Gustuff Android malware from Russia with love.
Group-IB, a cybersecurity firm, has discovered a new breed of Trojan horse malware called Gustuff, which specifically targets Android phones to steal banking credentials and digital assets of users. The malware targets customers of cryptocurrency exchanges and mainstream international banks.
As per the analysis of Group-IB, the malware is equipped with a unique, automated function that can distribute mass infections to earn maximum profit for the attackers. This malware has been around for one year but this is the very first time that this malware has been identified and evaluated by a cybersecurity firm.
Unsurprisingly, cybercriminals are trying to use Gustuff at the best of their ability. In the past one year during which the malware has been active, it has been updated repeatedly and has now become quite s a sophisticated piece of malware in terms of attack tactics, features, and capabilities. It has now become quite similar to notorious malware like LokiBot, Exobot, Anubis, Red Alert, and BankBot, etc.
Group-IB explained that Gustuff is capable of phishing as well as automate the transactions of more than 100 banking apps including TD Bank, Bank of America, Bank of Scotland, Wells Fargo, PNC Bank, and Capital One and around 32 cryptocurrency apps, for instance, Coinbase, Bitcoin Wallet, and BitPay. Furthermore, the Trojan can extract Android payment and messaging apps credentials including Western Union, PayPal, eBay, Skype, WhatsApp, Walmart, Revoult, and Gett Taxi.
To target victims, Gustuff uses social engineering tactics for luring them into providing access to the Android Accessibility service. This service is created for disabled users and serves as a helpful tool to automate a variety of UI interactions. It can also tap the screen on behalf of the user. However, such a harmless service is exploited by a majority of Android banking malware to acquire admin rights and displaying fake login pages.
But the way Gustuff exploits this service is entirely different because contains web fakes to imitate the apps for accessing sensitive data like login credentials. It contains web fakes for 27 apps in the US, 8 in India, 16 in Poland, 9 in Germany, and 10 in Australia while all the leading banks’ customers are targeted through these web fakes.
Moreover, the malware uses SMS messages containing URLs that load infected Android package kit documents and when an Android phone is attacked the Trojan is automatically launched from a remote server. To ensure speedy extraction of money, the attackers have designed Automatic Transfer Systems that autofills legit app fields with data related to the attackers.
In a detailed report, Group-IB explained the workings and evasion tactics of the malware:
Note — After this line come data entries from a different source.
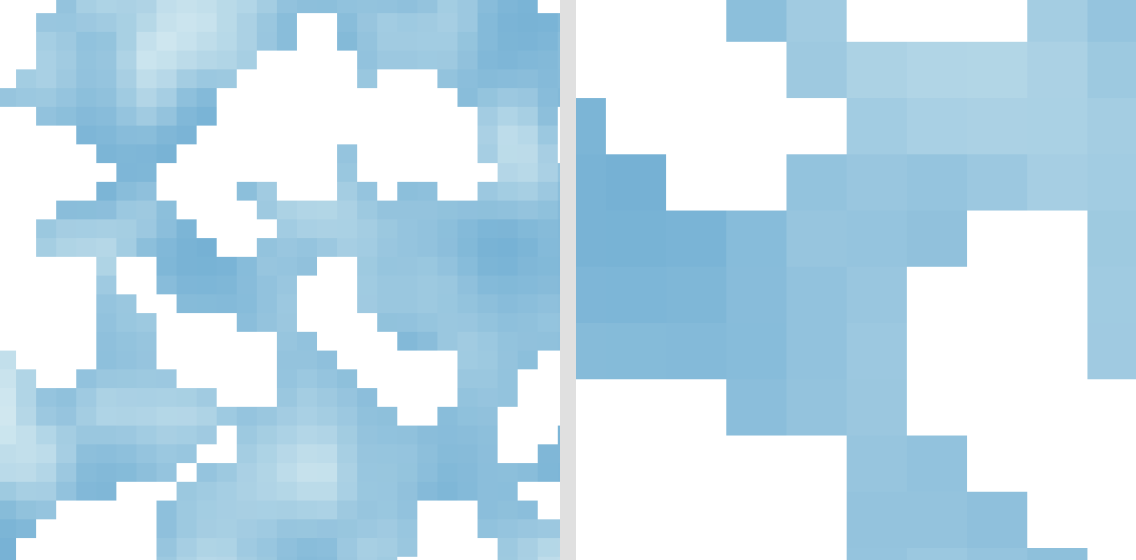
Left: the whole. Right: its middle third, enlarged.
Write a Shadertoy shader that draws this texture.

```glsl
// Blocky mosaic of soft blue water tones broken by slanted white patches.

const vec2 TILE_COUNT = vec2(27.91, 29.87);
const vec2 TILE_SHIFT = vec2(0.20, 0.83);
const float PATCH_GRID = 2.8;
const vec3 DEEP_BLUE = vec3(0.46, 0.694, 0.832);
const vec3 PALE_BLUE = vec3(0.84, 0.922, 0.946);
const vec3 WHITE = vec3(1.0);

// Two random values in 0..1 for a lattice point
vec2 hash22(vec2 p) {
    vec3 q = fract(p.xyx * vec3(0.1031, 0.1030, 0.0973));
    q += dot(q, q.yzx + 33.33);
    return fract((q.xx + q.yz) * q.zy);
}

float valueNoise(vec2 p) {
    vec2 i = floor(p);
    vec2 f = fract(p);
    vec2 s = f * f * f * (f * (f * 6.0 - 15.0) + 10.0);
    float low = mix(hash22(i).x, hash22(i + vec2(1, 0)).x, s.x);
    float high = mix(hash22(i + vec2(0, 1)).x, hash22(i + vec2(1, 1)).x, s.x);
    return mix(low, high, s.y);
}

float capsuleDistance(vec2 p, vec2 halfAxis, float radius) {
    float t = clamp(dot(p, halfAxis) / dot(halfAxis, halfAxis), -1.0, 1.0);
    return length(p - halfAxis * t) - radius;
}

// Distance to the nearest of the scattered slanted capsules
float patchDistance(vec2 p) {
    vec2 home = floor(p);
    float nearest = 2.0;
    for (int y = -1; y <= 1; y++) {
        for (int x = -1; x <= 1; x++) {
            vec2 id = home + vec2(x, y);
            vec2 jitter = hash22(id + 17.0) - 0.5;
            vec2 shape = hash22(id + 53.0);
            vec2 turn = hash22(id + 91.0);
            float angle = mix(0.4, 0.85, turn.x) * (turn.y < 0.5 ? -1.0 : 1.0);
            vec2 halfAxis = vec2(cos(angle), sin(angle)) * mix(0.02, 0.45, shape.x);
            vec2 center = id + 0.5 + 0.6 * jitter;
            float radius = mix(0.15, 0.25, shape.y);
            nearest = min(nearest, capsuleDistance(p - center, halfAxis, radius));
        }
    }
    return nearest;
}

// One flat colour per tile, sampled at the tile centre
vec3 tileColor(vec2 tile) {
    vec2 uv = (tile + 0.5 - TILE_SHIFT) / TILE_COUNT;
    float wobble = valueNoise(uv * 9.0 + 40.0) - 0.5;
    float shore = patchDistance(uv * PATCH_GRID + 5.4) + 0.32 * wobble;
    if (shore < 0.0) return WHITE;

    // Water is deepest in tone beside the patches
    float cloud = 0.65 * valueNoise(uv * 5.5 + 11.0)
                + 0.35 * valueNoise(uv * 11.0 + 73.0);
    float tone = clamp(cloud + 0.7 * (shore - 0.18), 0.0, 1.0);
    return mix(DEEP_BLUE, PALE_BLUE, pow(tone, 1.5));
}

void mainImage(out vec4 fragColor, in vec2 fragCoord) {
    vec2 uv = fragCoord / iResolution.xy;
    vec2 p = uv * TILE_COUNT + TILE_SHIFT - 0.5;
    vec2 tile = floor(p);

    // Blend neighbouring tiles over about one pixel at their borders
    vec2 pixel = TILE_COUNT / iResolution.xy;
    vec2 blend = clamp((fract(p) - 0.5) / pixel + 0.5, 0.0, 1.0);
    vec3 lower = mix(tileColor(tile), tileColor(tile + vec2(1, 0)), blend.x);
    vec3 upper = mix(tileColor(tile + vec2(0, 1)), tileColor(tile + vec2(1, 1)), blend.x);
    fragColor = vec4(mix(lower, upper, blend.y), 1.0);
}
```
“Using the Accessibility Service mechanism means that the Trojan is able to bypass security measures used by banks to protect against the older generation of mobile Trojans and changes to Google’s security policy introduced in new versions of the Android OS. Moreover, Gustuff knows how to turn off Google Protect; according to the Trojan’s developer, this feature works in 70 percent of cases.”
The malware also sends the information acquired from the infected device to a C&C server. It sends “reading/sending SMS messages, sending USSD requests, launching SOCKS5 Proxy, following links, transferring files (including document scans, screenshots, photos) to the C&C server, and resetting the device to factory settings.”
The malware is available for lease at $800 per month. Group-IB claims that the malware is the creation of a Russian-speaking hacker Bestoffer and is specifically designed to target international markets.
The firm’s analysts also noted that although this Trojan was created by a Russian-speaking cybercriminal named “Bestoffer,” it operates exclusively with international markets. Organizations are asked to use signature-based detection methods to ensure optimal protection of their customers from the malware.